Despite the continuing decline, Geoffrey Downey, a spokesperson for the provincial EMO, said water levels are still "well above" flood stage in some communities.

He cautioned people against returning home. If they do go home, they should make sure they do safely and approach their properties with caution.

"We understand that some people have been out for 10, 11, 12 days and they're frustrated, and they want to see what the immediate future holds in terms of starting the recovery process," Downey said. "But rushing back into a potentially dangerous situation doesn't help anyone in the end.

"Who knows what's happened in their absence?"

Cleanup kits available 

Starting Thursday, the Red Cross is providing free flood cleanup kits.

The kits are filled with useful items such as a mop, broom, squeegee, scrub brush, sponges, work gloves and latex gloves, masks, garbage bags and a bleach-based all-purpose cleaner. 

They can be picked up at the Red Cross offices at Loch Lomond Place at 12 MacDonald St. in Saint John, and 318 Maple St. in Fredericton, from 8:30 a.m. to 7 p.m. daily, including on the weekend. There is a limit of one kit per household.

The province is cautioning residents against emptying sandbags near watercourses or wetlands, saying sandbags should be disposed through debris collection or a regional landfill.

In Fredericton, the city's park and ride shuttle services will continue until Friday, though commutes should be a little easier this morning as all of the Westmorland Street Bridge ramps are back open.

Many roads in the area are still closed, however, including Lincoln Road at the city limits (or Baker Brook), Riverside Drive at Route 8, and Morrell Park.

In the Saint John area, four public parks are closed due to possible contamination due to flooding: Robertson Square, Tucker Park, and Lower Shamrock parks in the north end, and Dominion Park on the west side.

Hazards persist

As cleanup efforts begin, health officials are warning property owners to watch out for mould and other contaminants.

Dr. Na-Koshie Lamptey, the regional medical officer of health, said people should wear long-sleeved shirts and pants as well as rubber gloves while cleaning up their homes and businesses, because floodwaters may have contaminated their property.

N.B. floodwaters contaminated with sewage, EMO warns, as water levels keep rising
Masks should be worn as well by people who spot any mould spores, she said.

"It can start to grow fairly quickly in a matter of days," she said.

Symptoms of exposure to mould include irritation of the mouth, nose and eyes, Lamptey said, and respiratory problems could worsen.

If people are on a private water system that has been flooded, they should be boiling their water or using an alternative source for drinking and cooking.

The Emergency Measures Organization and Department of Health are also telling residents not to eat fiddleheads that were picked from flooded riverbanks, since they may be contaminated.

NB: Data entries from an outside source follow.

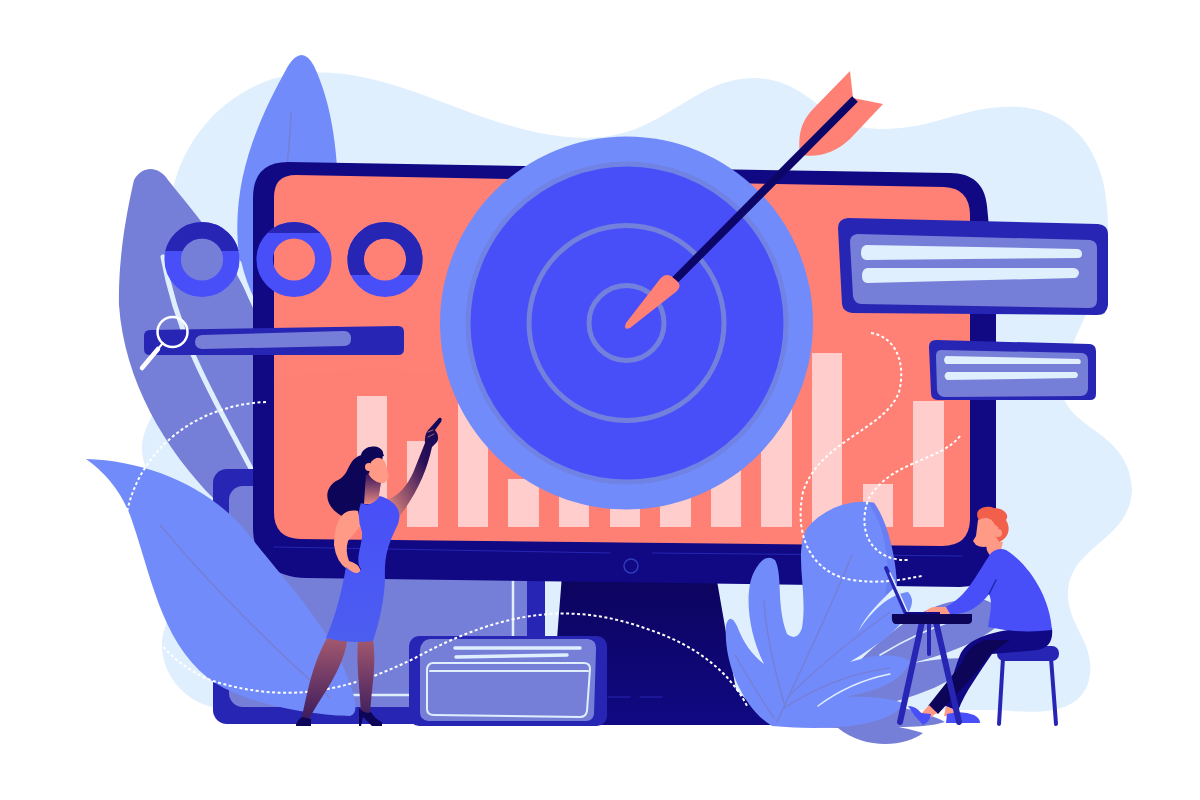
<!DOCTYPE html>
<html lang="en">
<head>
<meta charset="utf-8">
<title>Marketing goals illustration</title>
<style>
:root{--navy:#100983;--ink:#0d0658;--indigo:#2725b4;--royal:#484ff8;--blue:#728bfa;--violet:#767fd8;--sky:#e0effe;--coral:#ff8075;--bar:#ffcdcb;--skin:#ff9a86;--hair:#f2604c;--white:#fff}
html,body{margin:0;background:var(--white);overflow:hidden}
svg{display:block;width:1200px;height:800px}
.navy{fill:var(--navy)}.ink{fill:var(--ink)}.indigo{fill:var(--indigo)}.royal{fill:var(--royal)}.blue{fill:var(--blue)}.violet{fill:var(--violet)}.sky{fill:var(--sky)}.coral{fill:var(--coral)}.bar{fill:var(--bar)}.skin{fill:var(--skin)}.hair{fill:var(--hair)}
.line{fill:none;stroke-linecap:round;stroke-linejoin:round}
.vein{fill:none;stroke:var(--violet);stroke-width:1.5;stroke-linecap:round}
.shaft{fill:none;stroke:#0d0669;stroke-width:8}
.path-dots{fill:none;stroke:var(--white);stroke-width:2;stroke-dasharray:3 2.5}
</style>
</head>
<body>
<svg viewBox="0 0 1200 800" role="img" aria-label="Arrow in a target on a computer monitor with charts, a woman pointing and a man working on a laptop">
<defs>
<linearGradient id="arm" x1="0" y1="1" x2="1" y2="0"><stop offset="0" stop-color="#ff9a86"/><stop offset=".2" stop-color="#b06672"/><stop offset=".62" stop-color="#2a0f58"/><stop offset="1" stop-color="#0d0658"/></linearGradient>
<linearGradient id="leg" x1="0" y1="0" x2="0" y2="1"><stop offset="0" stop-color="#a3596f"/><stop offset="1" stop-color="#3b1a5c"/></linearGradient>
<linearGradient id="neck" x1="0" y1="0" x2="0" y2="1"><stop offset="0" stop-color="#35145c"/><stop offset="1" stop-color="#e58580"/></linearGradient>
<linearGradient id="dress" x1="0" y1="0" x2="0" y2="1"><stop offset="0" stop-color="#484ff8"/><stop offset="1" stop-color="#4c5ef0"/></linearGradient>
<linearGradient id="stand" x1="0" y1="0" x2="0" y2="1"><stop offset="0" stop-color="#0c045c"/><stop offset="1" stop-color="#100983"/></linearGradient>
<clipPath id="donut-share"><path d="M160 215H244V251H160ZM252 215H336V233H252ZM343 215H427V275H343Z"/></clipPath>
<g id="donut-rings"><circle cx="202" cy="259.5" r="29.3"/><circle cx="294" cy="259.5" r="29.3"/><circle cx="385" cy="259.5" r="29.3"/></g>
</defs>

<path id="backdrop" class="sky" d="M170 205C178 140 228 82 300 73C400 64 480 136 585 138C665 138 690 78 755 78C815 80 820 130 885 129C940 128 965 104 1020 107C1080 112 1108 160 1108 225C1108 300 1062 340 1062 390C1066 430 1130 430 1132 490C1130 540 1072 545 1068 590C1066 625 1094 640 1090 675C1084 715 1040 714 1000 710L225 710C180 704 160 670 162 640C168 600 200 590 196 548C190 505 140 490 142 445C146 410 178 390 182 345C186 300 164 250 170 205Z"/>

<g id="tall-leaves">
<path class="blue" d="M240 262C228 185 258 120 288 66Q302 44 314 66C330 100 338 145 338 200L320 320H258Z"/>
<path class="vein" d="M291 112Q290 145 284 190"/>
<path class="violet" d="M134 180C142 166 158 165 168 180C200 220 238 262 262 330L270 500H215C165 450 124 380 119 305C118 260 126 215 134 180Z"/>
<path class="line" stroke="#e0effe" stroke-width="5" d="M163 257C180 350 222 410 262 490M239 263Q244 285 256 308"/>
</g>

<g id="back-tablet">
<rect class="indigo" x="213" y="469" width="332" height="255" rx="14"/>
<rect class="violet" x="229" y="486" width="298" height="221" rx="14"/>
<path class="line" stroke="#e0effe" stroke-width="2.5" d="M245 560V686Q245 695 254 695H500Q513 695 513 684V575"/>
</g>

<g id="monitor">
<rect class="sky" x="545" y="575" width="180" height="135"/>
<path fill="url(#stand)" d="M562 575H716L736 690L775 725H520L553 690Z"/>
<path class="line" stroke="#2725b4" stroke-width="1" d="M608 697H630M640 697H662"/>
<path class="navy" d="M288 162L950 173C972 173 985 184 987 206L996 300V550Q996 586 960 587L306 578C272 577 253 558 253 528V198Q253 162 288 162Z"/>
<path class="coral" d="M296 175L944 187Q969 188 970 214V520Q969 546 942 546L300 539Q274 538 274 512V197Q274 175 296 175Z"/>
<path fill="#fb7b71" d="M274 378Q390 360 470 380T640 500L700 543L300 539Q274 538 274 512Z" opacity=".35"/>
<path class="line" stroke="#2725b4" stroke-width="1" d="M274 547L610 553M652 553L962 556"/>
<circle class="line" cx="631" cy="566" r="7" stroke="#2f3cbb" stroke-width="1.5"/>
</g>

<g id="bar-chart" class="bar">
<rect x="357" y="396" width="30" height="131"/><rect x="407" y="441" width="31" height="86"/><rect x="458" y="385" width="30" height="142"/><rect x="508" y="479" width="31" height="48"/><rect x="559" y="450" width="30" height="77"/><rect x="610" y="460" width="30" height="67"/><rect x="660" y="440" width="31" height="87"/><rect x="711" y="430" width="30" height="97"/><rect x="761" y="400" width="31" height="127"/><rect x="812" y="353" width="30" height="174"/><rect x="863" y="484" width="30" height="43"/><rect x="913" y="401" width="31" height="126"/>
</g>

<g id="target">
<circle class="blue" cx="626.5" cy="323" r="186.5"/>
<circle cx="627" cy="323" r="159" fill="#484ff8" stroke="#7082e4" stroke-width="5"/>
<g class="line" stroke="#7380dc" stroke-width="5"><circle cx="626.5" cy="323" r="97.5"/><circle cx="626.5" cy="323" r="37.5"/></g>
</g>

<g id="arrow">
<path class="coral" d="M850 71L853 98L883 104L850 139C836 152 820 158 800 155C798 135 800 122 815 107Z"/>
<path class="shaft" d="M855 99L670 285"/>
<path id="arrowhead" class="coral" d="M630 328Q623 331 626 323L660 279Q665 273 671 276L677 281Q682 285 677 291Z"/>
</g>

<g id="donut-charts" fill="none" stroke-width="16.5">
<circle class="violet" cx="202" cy="259.5" r="22"/>
<use href="#donut-rings" stroke="#484ff8"/>
<use href="#donut-rings" stroke="#2725b4" clip-path="url(#donut-share)"/>
</g>

<g id="search-bar">
<path class="indigo" d="M150 330L398 326Q404 326 404 332V349Q404 355 398 355L150 355Q144 355 144 349V336Q144 330 150 330Z"/>
<path class="violet" d="M202 335L344 331Q351 331 351 339Q351 346 344 346L202 349Q195 348 195 342Q195 336 202 335Z"/>
<path class="line" stroke="#fff" stroke-width="2" d="M163 343L157 350"/>
<path class="line" stroke="#fff" stroke-width="4.5" d="M158 349L142 368"/>
<circle class="line" cx="172.5" cy="332" r="15" stroke="#fff" stroke-width="2.5"/>
</g>

<g id="message-large">
<path class="indigo" d="M848 218L1098 224Q1108 225 1108 234V305Q1107 315 1097 315L852 313Q843 312 842 304L838 228Q838 219 848 218Z"/>
<path class="violet" d="M857 234L1090 240Q1097 241 1097 248V300Q1097 308 1089 308L861 304Q854 303 853 296L850 242Q850 235 857 234Z"/>
<path class="sky" d="M866 245L1078 249Q1082 250 1082 254Q1082 258 1078 258L866 260Q861 259 861 253Q861 246 866 245ZM867 268L1074 268Q1079 269 1079 273Q1078 278 1074 278L867 283Q862 282 862 276Q862 269 867 268Z"/>
</g>
<g id="message-small">
<path class="indigo" d="M936 340L1090 344Q1096 345 1096 351V394Q1096 400 1090 400L938 400Q931 400 931 393L929 347Q929 340 936 340Z"/>
<path class="violet" d="M941 350L1082 353Q1088 354 1088 360V389Q1087 396 1081 396L944 397Q938 396 937 390L936 356Q936 350 941 350Z"/>
<path class="sky" d="M946 356L1079 359Q1082 361 1080 364L946 364Q942 360 946 356ZM947 372L1076 372Q1080 375 1076 378L947 380Q942 376 947 372Z"/>
</g>

<g id="front-leaf">
<path class="blue" d="M86 459C150 461 212 488 249 535C288 585 335 632 352 690Q360 713 350 716C320 716 245 706 208 678C160 640 150 570 130 515Q116 480 86 459Z"/>
<path class="vein" d="M160 525C210 585 275 650 330 698"/>
</g>

<g id="tablet">
<rect class="indigo" x="409" y="636" width="198" height="90" rx="10"/>
<path class="violet" d="M430 639H588Q597 640 596 650L594 714Q593 721 586 721H428Q420 720 420 712V650Q421 640 430 639Z"/>
<g class="line" stroke="#e0effe"><path stroke-width="3.5" d="M455 648H580M456 657L567 655"/><path stroke-width="2" d="M433 663H584Q590 663 590 669L587 711Q586 717 580 717L434 715Q427 715 427 709V669Q428 663 433 663ZM430 671H588"/></g>
</g>

<g id="plant">
<path class="violet" d="M798 727C835 690 860 655 895 630C920 610 955 595 985 600Q1004 606 1000 624C980 642 945 655 905 665C930 660 955 656 975 660C955 682 920 696 880 705C905 706 935 716 945 722C920 730 870 727 840 724Q890 722 923 733C905 747 865 750 838 728Z"/>
<path class="blue" d="M772 726C745 710 723 665 726 625Q730 612 737 626C743 642 752 655 764 664C748 632 744 592 754 572Q764 552 775 560C783 575 776 605 787 634Q797 642 802 628C808 592 794 556 806 530C820 510 850 498 874 503C888 522 896 558 897 585C882 600 866 614 858 632C872 610 890 594 908 592Q916 600 908 613C898 632 872 648 850 662C872 655 895 652 910 661C902 684 870 692 845 697C865 696 895 698 904 704C890 724 840 732 772 726Z"/>
<path fill="#4f5fe0" opacity=".28" d="M868 502H874C888 522 896 558 897 585L885 596C892 560 884 525 868 502Z"/>
<g class="vein"><path d="M852 555C828 615 798 675 777 722M735 655Q755 690 774 718M764 600Q766 640 784 703M890 612Q830 655 790 695M890 668Q835 675 784 708"/></g>
<path class="line" stroke="#e0effe" stroke-width="1.5" d="M880 655Q918 632 955 620M818 706Q850 682 890 674"/>
</g>

<g id="motion-trails" class="path-dots">
<path d="M266 402C195 405 140 450 127 512C116 580 145 655 213 681C290 705 350 690 415 658C500 612 570 600 650 630C695 645 730 672 747 706"/>
<path d="M871 333C897 337 906 365 899 392C885 430 820 440 803 492C793 540 815 574 852 580C880 584 900 580 922 576"/>
<path d="M960 436C940 462 890 460 868 500C856 535 875 562 910 560"/>
</g>

<g id="woman">
<path class="ink" d="M365 454C345 458 352 475 336 481C320 492 328 510 344 517C362 519 376 505 380 488L383 452C380 444 364 444 363 456Z"/>
<path fill="url(#neck)" d="M366 474L381 481L379 496Q386 503 388 504L364 504Z"/>
<path class="skin" d="M367 459Q384 454 386 465L389 477L387 480Q385 485 377 482C369 478 364 470 367 459Z"/>
<path class="ink" d="M361 460C358 444 382 442 384 456Q375 457 371 462L369 474Q362 470 361 460Z"/>
<circle class="skin" cx="369" cy="467" r="4"/>
<path fill="url(#arm)" d="M386 500C400 496 407 485 413 473L425 443Q424 433 430 428L439 418Q443 417 441 422L435 430Q440 436 437 442L432 447C427 470 418 492 399 517Z"/>
<path class="line" stroke="#ff9a86" stroke-width="1" opacity=".6" d="M428 432L433 430M428 437L434 434"/>
<path class="skin" d="M358 511C342 508 335 520 334 545Q336 562 348 570Q356 578 361 571Q358 563 349 561Q345 551 348 541L361 525Z"/>
<path fill="url(#leg)" d="M327 638L347 641C343 670 322 695 309 719L301 721C308 690 312 665 327 638ZM358 640L373 639C377 665 371 690 370 716L361 714C360 690 356 665 358 640Z"/>
<path fill="url(#dress)" d="M361 503Q371 508 380 496C398 502 402 512 398 524C388 545 384 555 385 580C384 600 380 620 373 641Q350 644 326 638C336 615 342 590 346 567Q358 578 361 569C354 560 363 545 362 532Q356 516 361 503Z"/>
<path class="ink" d="M302 717L311 719V726H296Q296 721 302 717ZM359 708Q366 715 371 712Q375 719 382 722V726H372L363 717L361 726H359Z"/>
</g>

<g id="man">
<path class="line" stroke="#2725b4" stroke-width="4" d="M1003 658L999 724M1051 658L1056 724"/>
<rect class="indigo" x="997" y="646" width="62" height="15" rx="7"/>
<path class="navy" d="M1052 628Q1054 647 1038 650L992 654C980 672 965 692 958 711L945 706C950 690 953 672 960 655C967 640 985 634 1008 630Z"/>
<path class="ink" d="M985 640Q968 645 962 663L928 706L938 714C955 695 972 680 990 654L1010 640Z"/>
<path class="skin" d="M929 705L937 713L928 719L922 713ZM946 706L957 711L954 717L944 716Z"/>
<path class="royal" d="M908 706Q916 706 921 713L931 714Q930 722 923 725Q914 716 908 706ZM947 714Q962 710 974 715Q980 718 980 723H946Z"/>
<path class="skin" d="M987 539L1003 542L1000 554L992 557Q984 551 987 539Z"/>
<path class="skin" d="M978 520C985 512 999 518 1003 528Q1003 541 992 545Q983 549 976 545L973 541L976 536Z"/>
<path class="hair" d="M979 520C972 509 986 504 994 508C1004 508 1010 515 1006 520C1012 530 1007 539 999 542L995 535Q1002 528 995 525C992 518 985 516 979 520Z"/>
<circle class="skin" cx="998" cy="533" r="4"/>
<path class="royal" d="M991 553Q998 547 1006 550C1030 565 1050 598 1052 630Q1020 634 988 627C990 614 993 603 989 594C978 608 966 615 950 614L945 607C966 598 976 575 991 553Z"/>
<path class="line" stroke="#2725b4" stroke-width="1.5" d="M989 594L996 580"/>
<path class="skin" d="M946 607L950 614H924Q927 608 934 607Z"/>
</g>

<g id="desk">
<path class="line" stroke="#2725b4" stroke-width="4" d="M886 568L906 614"/>
<path class="line" stroke="#e0effe" stroke-width="1.5" d="M890 573L908 613"/>
<path class="navy" d="M905 612H940V615H905Z"/>
<g class="line" stroke="#2725b4" stroke-width="6"><path d="M922 622L900 722M936 622L959 722"/><path stroke-width="4" d="M929 622V654"/></g>
<path class="ink" d="M892 614H972V621Q971 624 968 624H895Q891 623 892 614Z"/>
</g>
</svg>
</body>
</html>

Floodwaters may have contaminated much of this season's fiddleheads
"There's just no way of knowing if there's a chemical that may make you sick," Lamptey said.